The smallish homely albergues tended to be about half full, with around half a dozen other pilgrims – so few enough to get to know everyone and yet avoid queuing for the showers. However I suspect we were travelling in a pilgrim ‘bubble’ as the guest books suggested this was an unusually large group and that none, one, two or three pilgrims a day would be more typical.
You can make the whole way staying in albergues. Taken over 9 days the average distance would be 22.5km per day, with the two longest days being about 30km each. Taken over 12 days the average is about 17km with the longest day being 22km which includes the walk up and through the San Adrian tunnel.
- Santiagomendi – like a youth hostel, unstaffed with a proper kitchen (but nowhere nearby to buy food) and a great view over San Sebastian and the coast
- Andoain – in a block of flats 5 minutes from all amenities in Andoain. Looked basic but fine.
- Tolosa – 1km before the town. More like a youth hostel/group establishment
- Beasain – lovely converted old pilgrim hospital run by volunteers. Microwave only, but all amenities nearby.
- (Zerain mountain alternative) – run by helpful people in the village. A nice location in a traditional building next to the bar and shop.
- Zegama – a kind of porta-cabin with bunks and a kitchen with cooker and microwave, that functions quite well. All amenities nearby.
- Salvatierre / Agurain – cosy modern house with showers and drying area in the garage. Microwave only. Amenities nearby.
- (Alegria – didn’t visit), but town looked nice.
- Vitoria Gasteiz – private albergue run by the association that also looks after the old cathedral (which is next door). Large, newish and with all facilities
- Puebla de Arganzon – nice local albergue occupying a house with a small garden. Village shop and lunchtime restaurant nearby.
- (Salinillas de Buradon – didn’t visit)
- Haro – nice albergue in the town, about 10-15 minutes from the centre, occupying a house with a small garden. Amenities nearby.
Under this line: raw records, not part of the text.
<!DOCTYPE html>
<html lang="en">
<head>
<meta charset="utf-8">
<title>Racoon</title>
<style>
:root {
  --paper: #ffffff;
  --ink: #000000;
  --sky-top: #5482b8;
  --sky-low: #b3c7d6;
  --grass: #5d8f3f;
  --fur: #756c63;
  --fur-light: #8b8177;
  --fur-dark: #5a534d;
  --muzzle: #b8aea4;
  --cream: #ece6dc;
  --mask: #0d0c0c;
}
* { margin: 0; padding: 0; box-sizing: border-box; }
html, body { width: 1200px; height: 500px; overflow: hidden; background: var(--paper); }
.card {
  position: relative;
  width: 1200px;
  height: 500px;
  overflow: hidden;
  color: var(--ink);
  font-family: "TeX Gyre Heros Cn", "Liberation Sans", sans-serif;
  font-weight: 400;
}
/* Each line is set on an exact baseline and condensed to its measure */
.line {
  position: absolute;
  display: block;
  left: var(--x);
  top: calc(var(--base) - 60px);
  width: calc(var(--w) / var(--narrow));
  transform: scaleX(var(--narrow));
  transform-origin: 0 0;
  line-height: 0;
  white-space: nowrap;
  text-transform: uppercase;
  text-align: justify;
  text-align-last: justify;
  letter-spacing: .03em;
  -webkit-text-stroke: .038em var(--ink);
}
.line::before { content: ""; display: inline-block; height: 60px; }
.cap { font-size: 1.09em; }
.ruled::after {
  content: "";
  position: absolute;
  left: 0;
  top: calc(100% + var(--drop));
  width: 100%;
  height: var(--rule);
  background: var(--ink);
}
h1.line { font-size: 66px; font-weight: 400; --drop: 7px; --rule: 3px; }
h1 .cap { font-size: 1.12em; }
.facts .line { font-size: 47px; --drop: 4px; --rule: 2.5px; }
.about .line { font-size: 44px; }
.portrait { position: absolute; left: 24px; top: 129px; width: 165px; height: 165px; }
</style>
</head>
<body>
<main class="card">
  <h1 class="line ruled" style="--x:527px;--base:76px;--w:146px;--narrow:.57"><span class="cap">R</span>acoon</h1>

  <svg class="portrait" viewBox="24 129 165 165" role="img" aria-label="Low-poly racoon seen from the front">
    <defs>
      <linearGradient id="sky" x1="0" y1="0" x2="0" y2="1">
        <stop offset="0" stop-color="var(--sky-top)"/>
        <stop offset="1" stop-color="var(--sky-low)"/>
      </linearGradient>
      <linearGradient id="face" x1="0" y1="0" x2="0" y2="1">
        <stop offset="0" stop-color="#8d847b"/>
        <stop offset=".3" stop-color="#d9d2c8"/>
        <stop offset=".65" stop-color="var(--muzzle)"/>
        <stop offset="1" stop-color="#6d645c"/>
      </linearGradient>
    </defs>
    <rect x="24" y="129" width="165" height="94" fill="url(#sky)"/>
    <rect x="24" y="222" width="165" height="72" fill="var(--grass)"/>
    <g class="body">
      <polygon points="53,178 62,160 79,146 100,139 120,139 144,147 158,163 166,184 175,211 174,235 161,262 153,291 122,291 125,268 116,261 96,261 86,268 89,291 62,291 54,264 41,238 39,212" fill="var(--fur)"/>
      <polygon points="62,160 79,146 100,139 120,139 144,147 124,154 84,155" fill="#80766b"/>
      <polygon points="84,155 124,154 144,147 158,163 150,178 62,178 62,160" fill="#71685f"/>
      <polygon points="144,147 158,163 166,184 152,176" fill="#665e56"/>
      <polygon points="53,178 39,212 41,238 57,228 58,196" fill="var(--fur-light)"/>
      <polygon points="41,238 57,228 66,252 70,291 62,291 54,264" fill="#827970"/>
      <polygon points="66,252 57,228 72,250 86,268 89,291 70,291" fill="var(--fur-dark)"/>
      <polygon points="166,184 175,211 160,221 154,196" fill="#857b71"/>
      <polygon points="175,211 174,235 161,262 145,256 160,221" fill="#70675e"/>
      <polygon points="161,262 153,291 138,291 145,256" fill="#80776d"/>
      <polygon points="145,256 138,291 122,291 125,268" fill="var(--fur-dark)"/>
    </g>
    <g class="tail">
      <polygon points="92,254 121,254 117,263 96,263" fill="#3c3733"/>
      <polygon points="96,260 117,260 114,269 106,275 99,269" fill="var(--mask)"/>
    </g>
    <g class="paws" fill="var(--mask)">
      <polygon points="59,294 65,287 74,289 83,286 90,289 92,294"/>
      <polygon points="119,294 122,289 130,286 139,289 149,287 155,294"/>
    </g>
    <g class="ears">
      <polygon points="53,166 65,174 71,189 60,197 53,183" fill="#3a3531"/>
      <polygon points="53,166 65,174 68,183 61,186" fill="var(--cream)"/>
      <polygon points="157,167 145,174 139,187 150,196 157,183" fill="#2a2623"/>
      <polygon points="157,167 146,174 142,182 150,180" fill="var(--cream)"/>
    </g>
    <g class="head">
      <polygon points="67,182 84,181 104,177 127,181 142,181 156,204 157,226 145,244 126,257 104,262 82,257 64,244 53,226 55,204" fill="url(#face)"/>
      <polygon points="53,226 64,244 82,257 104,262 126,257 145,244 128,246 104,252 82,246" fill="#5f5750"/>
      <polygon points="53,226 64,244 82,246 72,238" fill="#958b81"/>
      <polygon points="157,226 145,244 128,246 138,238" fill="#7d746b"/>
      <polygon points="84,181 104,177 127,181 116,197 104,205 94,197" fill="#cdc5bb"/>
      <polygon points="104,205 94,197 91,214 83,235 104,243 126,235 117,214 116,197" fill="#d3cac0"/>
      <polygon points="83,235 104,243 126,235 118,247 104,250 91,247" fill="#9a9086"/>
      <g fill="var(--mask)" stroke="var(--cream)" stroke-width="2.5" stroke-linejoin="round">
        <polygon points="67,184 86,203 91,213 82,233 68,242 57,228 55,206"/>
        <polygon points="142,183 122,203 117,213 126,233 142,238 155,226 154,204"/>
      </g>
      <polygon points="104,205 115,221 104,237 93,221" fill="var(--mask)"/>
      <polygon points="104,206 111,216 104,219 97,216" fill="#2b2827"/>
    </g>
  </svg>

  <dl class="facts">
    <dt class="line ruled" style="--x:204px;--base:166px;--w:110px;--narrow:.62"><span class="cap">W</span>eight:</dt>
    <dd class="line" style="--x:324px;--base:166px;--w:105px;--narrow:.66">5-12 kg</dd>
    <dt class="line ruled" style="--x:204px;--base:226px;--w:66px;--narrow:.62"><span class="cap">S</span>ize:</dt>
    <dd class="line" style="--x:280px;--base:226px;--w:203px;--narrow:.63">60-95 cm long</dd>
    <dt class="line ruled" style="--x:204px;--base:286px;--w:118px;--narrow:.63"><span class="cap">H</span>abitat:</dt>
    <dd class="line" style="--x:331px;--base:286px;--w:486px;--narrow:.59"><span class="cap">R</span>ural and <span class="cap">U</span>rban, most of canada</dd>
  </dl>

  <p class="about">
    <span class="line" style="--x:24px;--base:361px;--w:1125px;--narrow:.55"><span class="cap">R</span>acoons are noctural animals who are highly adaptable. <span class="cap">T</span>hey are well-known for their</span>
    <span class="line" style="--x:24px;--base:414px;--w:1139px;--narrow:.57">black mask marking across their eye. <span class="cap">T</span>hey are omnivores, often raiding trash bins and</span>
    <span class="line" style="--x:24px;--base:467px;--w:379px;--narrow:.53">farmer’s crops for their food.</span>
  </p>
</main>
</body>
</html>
– The Basque people (and the Spanish people in the latter stages!) were universally friendly and helpful.
– The way-marking is excellent
– The food was fabulous with an abundance of delicious Basque tapas (pintxos) in most bars, although if you make several stop-offs a day (hard to resist) it can work out to be quite expensive. Haro is the wine capital of Spain.
– Many of the towns and villages are very pretty and have preserved their heritage and historic buildings
– The old cathedral at Vitoria Gasteiz is wonderful and no pilgrimage on this camino is complete without taking the guided tour of its renovations. The guides describe the involvement of pilgrims in its history.
I think that my experience was hugely enriched by being with people who speak Spanish. Without a reasonable command of Spanish or Basque you will miss out on a lot.
There was a lot road walking in the early parts, but nearly all of this was on pedestrian paths beside the roads, rather than sharing the highway with traffic. So it’s pretty tolerable, especially if you have the right shoes i.e. a walking shoe with a cushioned sole. And it gets easier the further along you go. I think it’s a good camino to walk with others, as there may not be other pilgrims around and conversation can make the pavement walking pass more agreeably.
This interior route passes through strongholds of Basque nationalism. You will see many different murals and flags advocating for the fights and rights of political movements. It’s worth being aware that nationalism and political consciousness are, for many people in these parts, serious and sensitive issues.